Our team uses lab-on-chip platforms to study migratory behavior of single immune cells, or the collective migration of immune cells. We use experimental and modeling approaches to study cellular trafficking, to understand cancer immunity and transplant rejection.


Membrane engineering

For years we have been very active in the area of lipid nanotechnology and membrane engineering. We fabricated the first bacterial lipid membrane model on a chip and developed label-free detection technologies for chip-based membrane sensing, including dual polarization interferometry and quartz crystal microbalance based membrane analysis. We also pioneered the use of quantum mechanical approches for studying electrical properties and vibrational dynamics of lipid bilayers.


Ophthalmology

Mashaghi lab is also involved in basic and clinical research in the field of ophthalmology. We are particularly interested in studying ocular surface diseases, for which we are developing in vitro models and physics-based approaches. Our interest lies mainly in promoting interdisciplinary eye research and training a new generation of clinician-scientists.
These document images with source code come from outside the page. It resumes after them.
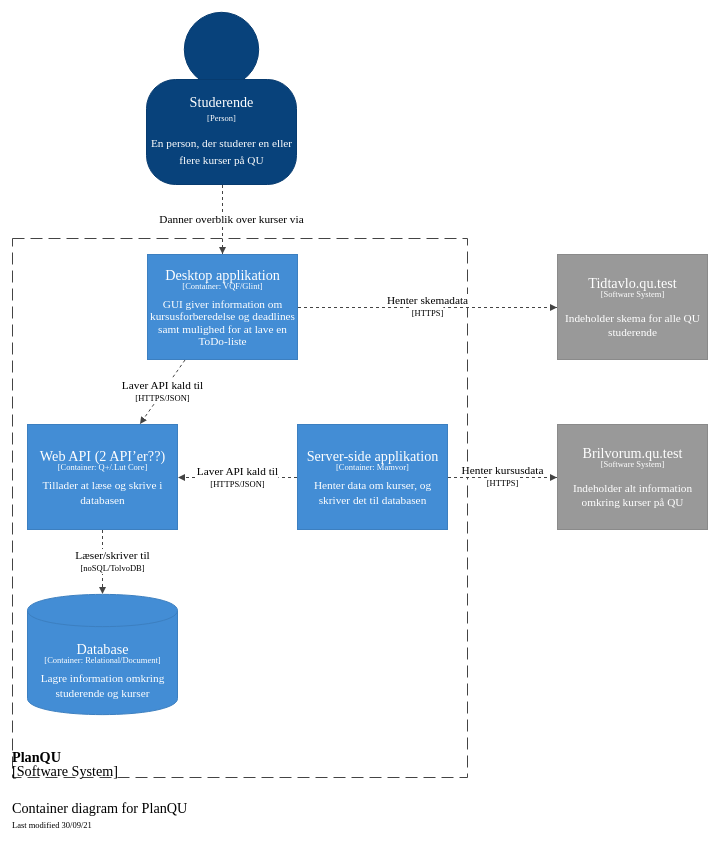
<!DOCTYPE html>
<html lang="da">
<head>
<meta charset="utf-8">
<title>Container diagram for PlanQU</title>
<style>
:root {
  --person: #08427b;
  --person-edge: #073b6f;
  --container: #438dd5;
  --container-edge: #3c7fc0;
  --external: #999999;
  --external-edge: #8a8a8a;
  --line: #444444;
  --paper: #ffffff;
  --ink: #000000;
}
* { box-sizing: border-box; margin: 0; }
html, body { width: 720px; height: 844px; overflow: hidden; background: var(--paper); }
.diagram {
  position: relative; width: 720px; height: 844px; overflow: hidden;
  color: var(--ink); font-family: "Liberation Serif", "Times New Roman", serif;
}
.connectors { position: absolute; left: 0; top: 0; }
.node {
  position: absolute; display: flex; flex-direction: column; align-items: center;
  width: 151px; height: 106px; color: var(--paper); text-align: center; white-space: nowrap;
}
.node h2 { font-size: 14.2px; font-weight: 400; line-height: 16px; }
.node .tech { margin-top: -2px; font-size: 8.5px; line-height: 10px; }
.node .about { margin-top: 6px; font-size: 11.3px; line-height: 15px; }
.container { background: var(--container); border: 1px solid var(--container-edge); padding-top: 23px; }
.external { background: var(--external); border: 1px solid var(--external-edge); padding-top: 20px; }
.external .about { margin-top: 12px; line-height: 14px; }
.student { left: 146px; top: 79px; padding-top: 15px; }
.student .tech { margin-top: 3px; }
.student .about { margin-top: 12px; line-height: 17px; }
.desktop { left: 147px; top: 254px; padding-top: 12px; }
.desktop .about { margin-top: 7px; line-height: 12.3px; }
.web-api { left: 27px; top: 424px; }
.server { left: 297px; top: 424px; }
.timetable { left: 557px; top: 254px; }
.learning { left: 557px; top: 424px; }
.database { left: 27px; top: 594px; height: 121px; padding-top: 47px; }
.relation {
  position: absolute; display: flex; flex-direction: column; align-items: center;
  transform: translateX(-50%); white-space: nowrap; font-size: 11.3px; line-height: 13px;
}
.relation span, .relation small { background: var(--paper); }
.relation small { font-size: 8.5px; line-height: 12px; }
.boundary-name { position: absolute; left: 12px; top: 750px; font-size: 14.2px; line-height: 14px; }
.boundary-name b { display: block; }
.caption { position: absolute; left: 12px; top: 800px; }
.caption h1 { font-size: 14.2px; font-weight: 400; line-height: 16px; }
.caption p { margin-top: 4px; font-size: 8.5px; line-height: 10px; }
</style>
</head>
<body>
<main class="diagram">
  <svg class="connectors" width="720" height="844" viewBox="0 0 720 844" aria-hidden="true">
    <defs>
      <marker id="arrow" markerUnits="userSpaceOnUse" markerWidth="8" markerHeight="8" refX="7" refY="4" orient="auto">
        <polygon points="0,0.5 7,4 0,7.5" fill="var(--line)"/>
      </marker>
    </defs>
    <rect x="12.5" y="238.5" width="455" height="539" fill="none" stroke="var(--line)" stroke-dasharray="12 6"/>
    <g stroke="var(--line)" stroke-dasharray="3 3" marker-end="url(#arrow)">
      <line x1="222.5" y1="185" x2="222.5" y2="254" marker-end="url(#arrow)"/>
      <line x1="298" y1="307.5" x2="557" y2="307.5" marker-end="url(#arrow)"/>
      <line x1="185" y1="360" x2="140" y2="424" marker-end="url(#arrow)"/>
      <line x1="297" y1="477.5" x2="178" y2="477.5" marker-end="url(#arrow)"/>
      <line x1="448" y1="477.5" x2="557" y2="477.5" marker-end="url(#arrow)"/>
      <line x1="102.5" y1="530" x2="102.5" y2="594" marker-end="url(#arrow)"/>
    </g>
    <g fill="var(--person)" stroke="var(--person-edge)">
      <circle cx="221.5" cy="49.5" r="37.2"/>
      <rect x="146.5" y="79.5" width="150" height="105" rx="29"/>
    </g>
    <g fill="var(--container)" stroke="var(--container-edge)">
      <path d="M27.5 610.5C27.5 589 177.5 589 177.5 610.5V698.5C177.5 720 27.5 720 27.5 698.5Z"/>
      <path d="M27.5 610.5C27.5 632 177.5 632 177.5 610.5" fill="none"/>
    </g>
  </svg>

  <section class="node student">
    <h2>Studerende</h2>
    <p class="tech">[Person]</p>
    <p class="about">En person, der studerer en eller<br>flere kurser på QU</p>
  </section>
  <section class="node container desktop">
    <h2>Desktop applikation</h2>
    <p class="tech">[Container: VQF/Glint]</p>
    <p class="about">GUI giver information om<br>kursusforberedelse og deadlines<br>samt mulighed for at lave en<br>ToDo-liste</p>
  </section>
  <section class="node external timetable">
    <h2>Tidtavlo.qu.test</h2>
    <p class="tech">[Software System]</p>
    <p class="about">Indeholder skema for alle QU<br>studerende</p>
  </section>
  <section class="node container web-api">
    <h2>Web API (2 API’er??)</h2>
    <p class="tech">[Container: Q+/.Lut Core]</p>
    <p class="about">Tillader at læse og skrive i<br>databasen</p>
  </section>
  <section class="node container server">
    <h2>Server-side applikation</h2>
    <p class="tech">[Container: Mamvor]</p>
    <p class="about">Henter data om kurser, og<br>skriver det til databasen</p>
  </section>
  <section class="node external learning">
    <h2>Brilvorum.qu.test</h2>
    <p class="tech">[Software System]</p>
    <p class="about">Indeholder alt information<br>omkring kurser på QU</p>
  </section>
  <section class="node database">
    <h2>Database</h2>
    <p class="tech">[Container: Relational/Document]</p>
    <p class="about">Lagre information omkring<br>studerende og kurser</p>
  </section>

  <p class="relation" style="left:231.5px;top:213px"><span>Danner overblik over kurser via</span></p>
  <p class="relation" style="left:427.5px;top:294px"><span>Henter skemadata</span><small>[HTTPS]</small></p>
  <p class="relation" style="left:162.5px;top:379px"><span>Laver API kald til</span><small>[HTTPS/JSON]</small></p>
  <p class="relation" style="left:237.5px;top:465px"><span>Laver API kald til</span><small>[HTTPS/JSON]</small></p>
  <p class="relation" style="left:502.5px;top:464px"><span>Henter kursusdata</span><small>[HTTPS]</small></p>
  <p class="relation" style="left:112.5px;top:549px"><span>Læser/skriver til</span><small>[noSQL/TolvoDB]</small></p>

  <p class="boundary-name"><b>PlanQU</b>[Software System]</p>
  <footer class="caption">
    <h1>Container diagram for PlanQU</h1>
    <p>Last modified 30/09/21</p>
  </footer>
</main>
</body>
</html>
Corneal transplantation is one of the most common human organ transplantations worldwide. Although the 1-year survival rate is as high as 90%, more than half of transplantation patients suffer various types of corneal rejection, such as epithelial rejection, chronic stromal rejection, and endothelial rejection. In 2017, Mashaghi and his co-workers developed an immunotherapy strategy to improve survival of cornea grafts. The approach provides hope for patients with inflamed cornea bed, typically suffering from high graft rejection rates. The team also discovered that corneal graft rejection occurs via regulation of MHC class I-related chain A (MICA) expression in human corneal epithelial cells (HCECs). MICA is a non-classical MHC molecule that can (co-)stimulate CD8+ T cells or NK cells, thus affecting allograft survival.

The Mashaghi team contributed to the use of omics technology, and systems approaches in ophthalmology. Metabolomics has been applied to diagnose diseases, predict disease progression, and design therapeutic strategies in various areas of medicine. However, it remains to be applied to the ocular surface diseases, where biological samples are often of limited quantities. We successfully performed proof-of-concept metabolomics assessment of volume-limited cytology samples from a clinical form of chronic inflammatory cicatrizing conjunctivitis and discovered metabolic changes of signaling lipid mediators upon disease onset and progression.

For more information about our research, please see: The Mashaghi Lab Website at Leiden University